The most recent episode of EconTalk features fan-favorite guest Mike Munger of Duke University. His goal here is ambitious: to “build a bridge between philosophers and economists”. The question: why is it that some types of voluntary transactions are seen as repugnant and made illegal, even though all parties to the transaction are made better off and enter into the transaction voluntarily? The question (a special case, at least) is also asked another way: Why does it happen that it is legal to provide certain goods or services, but not to charge what they are worth? Examples include organ sales, blackmail, “price-gouging”, and various aspects of low-cost labor. (I should point out that Prof. Munger does not claim here to establish what the laws “should be”, just to better understand the reasons for some laws and social norms that seem counterproductive from an economist’s standpoint, and why they persist despite undesirable unintended consequences.)
Also, some insight into German beer festivals.
(If you’ve never listened to EconTalk before, you might want to check out some of Mike Munger’s previous appearances on EconTalk first.
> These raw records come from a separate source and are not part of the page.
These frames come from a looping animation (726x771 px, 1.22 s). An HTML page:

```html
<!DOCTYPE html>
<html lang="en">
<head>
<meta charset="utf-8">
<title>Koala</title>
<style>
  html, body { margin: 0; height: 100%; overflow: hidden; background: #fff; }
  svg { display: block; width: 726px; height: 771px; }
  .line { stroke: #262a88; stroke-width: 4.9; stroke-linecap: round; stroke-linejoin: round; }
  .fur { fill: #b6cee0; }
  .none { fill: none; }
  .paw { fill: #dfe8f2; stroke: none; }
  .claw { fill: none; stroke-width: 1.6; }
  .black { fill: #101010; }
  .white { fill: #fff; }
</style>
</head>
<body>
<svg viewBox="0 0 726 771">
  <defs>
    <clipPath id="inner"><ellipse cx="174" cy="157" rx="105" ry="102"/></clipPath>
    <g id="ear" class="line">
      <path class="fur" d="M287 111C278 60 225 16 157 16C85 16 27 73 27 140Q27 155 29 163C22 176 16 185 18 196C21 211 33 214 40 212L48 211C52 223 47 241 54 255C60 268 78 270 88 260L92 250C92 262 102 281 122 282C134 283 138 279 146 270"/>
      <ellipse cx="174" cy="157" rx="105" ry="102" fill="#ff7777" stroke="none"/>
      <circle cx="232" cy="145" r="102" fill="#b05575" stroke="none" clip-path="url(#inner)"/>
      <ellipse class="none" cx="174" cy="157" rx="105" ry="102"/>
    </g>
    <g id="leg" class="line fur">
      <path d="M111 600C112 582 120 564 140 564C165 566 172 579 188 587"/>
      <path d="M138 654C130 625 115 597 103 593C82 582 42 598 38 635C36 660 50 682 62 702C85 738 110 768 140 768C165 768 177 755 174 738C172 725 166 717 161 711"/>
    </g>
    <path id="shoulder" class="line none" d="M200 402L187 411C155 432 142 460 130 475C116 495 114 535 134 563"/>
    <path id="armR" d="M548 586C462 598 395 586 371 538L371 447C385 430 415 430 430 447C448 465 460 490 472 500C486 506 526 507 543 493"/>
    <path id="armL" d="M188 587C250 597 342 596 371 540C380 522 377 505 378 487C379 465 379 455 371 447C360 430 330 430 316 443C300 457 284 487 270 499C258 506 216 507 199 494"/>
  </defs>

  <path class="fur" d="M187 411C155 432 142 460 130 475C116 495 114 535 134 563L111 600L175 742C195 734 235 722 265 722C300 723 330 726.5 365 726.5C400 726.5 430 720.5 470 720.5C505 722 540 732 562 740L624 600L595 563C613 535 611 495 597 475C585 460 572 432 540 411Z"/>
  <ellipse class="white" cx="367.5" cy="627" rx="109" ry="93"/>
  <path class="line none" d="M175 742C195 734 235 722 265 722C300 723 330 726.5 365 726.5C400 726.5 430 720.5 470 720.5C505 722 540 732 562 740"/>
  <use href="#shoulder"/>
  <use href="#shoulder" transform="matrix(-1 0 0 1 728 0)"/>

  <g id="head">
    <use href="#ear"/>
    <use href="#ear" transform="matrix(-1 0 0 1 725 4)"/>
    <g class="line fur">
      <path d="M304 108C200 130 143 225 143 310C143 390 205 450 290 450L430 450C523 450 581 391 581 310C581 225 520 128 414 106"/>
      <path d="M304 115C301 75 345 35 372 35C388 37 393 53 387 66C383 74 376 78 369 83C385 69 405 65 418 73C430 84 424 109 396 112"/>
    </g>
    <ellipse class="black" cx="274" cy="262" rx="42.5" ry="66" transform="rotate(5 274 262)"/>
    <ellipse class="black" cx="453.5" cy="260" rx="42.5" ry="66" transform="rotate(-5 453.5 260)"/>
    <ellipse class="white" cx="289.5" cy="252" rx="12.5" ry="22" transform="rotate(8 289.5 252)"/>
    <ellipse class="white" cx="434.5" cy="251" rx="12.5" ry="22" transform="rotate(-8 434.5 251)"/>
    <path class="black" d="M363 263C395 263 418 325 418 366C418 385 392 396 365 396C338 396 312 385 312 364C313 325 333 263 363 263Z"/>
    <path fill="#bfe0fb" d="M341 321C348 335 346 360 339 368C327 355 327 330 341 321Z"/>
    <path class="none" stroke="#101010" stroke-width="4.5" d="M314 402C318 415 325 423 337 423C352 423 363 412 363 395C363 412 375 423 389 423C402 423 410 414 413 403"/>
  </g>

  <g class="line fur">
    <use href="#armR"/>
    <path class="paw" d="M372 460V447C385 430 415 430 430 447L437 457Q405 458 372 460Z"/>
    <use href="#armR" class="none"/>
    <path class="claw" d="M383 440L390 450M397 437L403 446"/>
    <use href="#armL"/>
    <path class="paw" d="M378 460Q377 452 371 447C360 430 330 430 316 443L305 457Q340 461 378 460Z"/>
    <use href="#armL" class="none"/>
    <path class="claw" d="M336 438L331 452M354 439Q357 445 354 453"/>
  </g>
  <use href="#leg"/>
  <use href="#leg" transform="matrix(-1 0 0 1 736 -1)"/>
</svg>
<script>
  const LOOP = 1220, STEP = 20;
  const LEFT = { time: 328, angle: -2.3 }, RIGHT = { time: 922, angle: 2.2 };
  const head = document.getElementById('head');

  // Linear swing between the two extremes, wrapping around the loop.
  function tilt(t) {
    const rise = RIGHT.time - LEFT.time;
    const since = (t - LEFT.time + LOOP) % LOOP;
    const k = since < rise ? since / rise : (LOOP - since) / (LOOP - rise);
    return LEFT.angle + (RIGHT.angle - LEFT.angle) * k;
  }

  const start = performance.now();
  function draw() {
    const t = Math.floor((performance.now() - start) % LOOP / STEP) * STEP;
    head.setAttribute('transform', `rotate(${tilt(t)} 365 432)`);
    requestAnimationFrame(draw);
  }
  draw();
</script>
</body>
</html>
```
If you’re already listening to the current episode and liking it, you’ll surely want to hear more from him.)
Now, the key ingredient in his analysis here is something called BATNA (best alternative to a negotiated agreement), which is used here as a way of economically quantifying imbalances of power. (Overly simplified and blatant example: If you are lost in a vast desert and I drive up in my desertmobile, offering to sell you water. My best alternative to selling you water is to drive away and sell it somewhere else. Your best alternative may very well be to drop dead. Consequently I can charge you very high amounts of money, and we’re both better off than if we had made no deal, but there is something repugnant about my behavior.) He’s probably on to something, but the conversation left me thinking about something rather different.
There is a very common fallacy in human thinking about rules and making rules, about how our views of morality and our preferences inform our lawmaking decisions. At least, I think it’s common, if not pervasive. It’s not one that I have seen on the “standard” lists of fallacies (such as this one), so let’s call it “Closer to Perfection” fallacy. (Those of you who like your fallacies and rhetorical terminology in Latin, knock yourselves out.)
Closer to Perfection Fallacy. If a certain phenomenon would not occur in an “ideal” world, making that phenomenon illegal or impossible can only make the world more like the ideal.
Example. In an ideal world, people with water would seek out people lost in the desert to give them water free of charge, out of mercy, and there would be no need for you to buy my water for $1000. Consequently, it should be illegal for me to sell it to you.
I believe that many of us are prone to make this mistake, and that it says a lot about why genuine and well-meaning people can do so much damage when attempting to legislate morality. What do you think? Does this, or something like it, already have a name?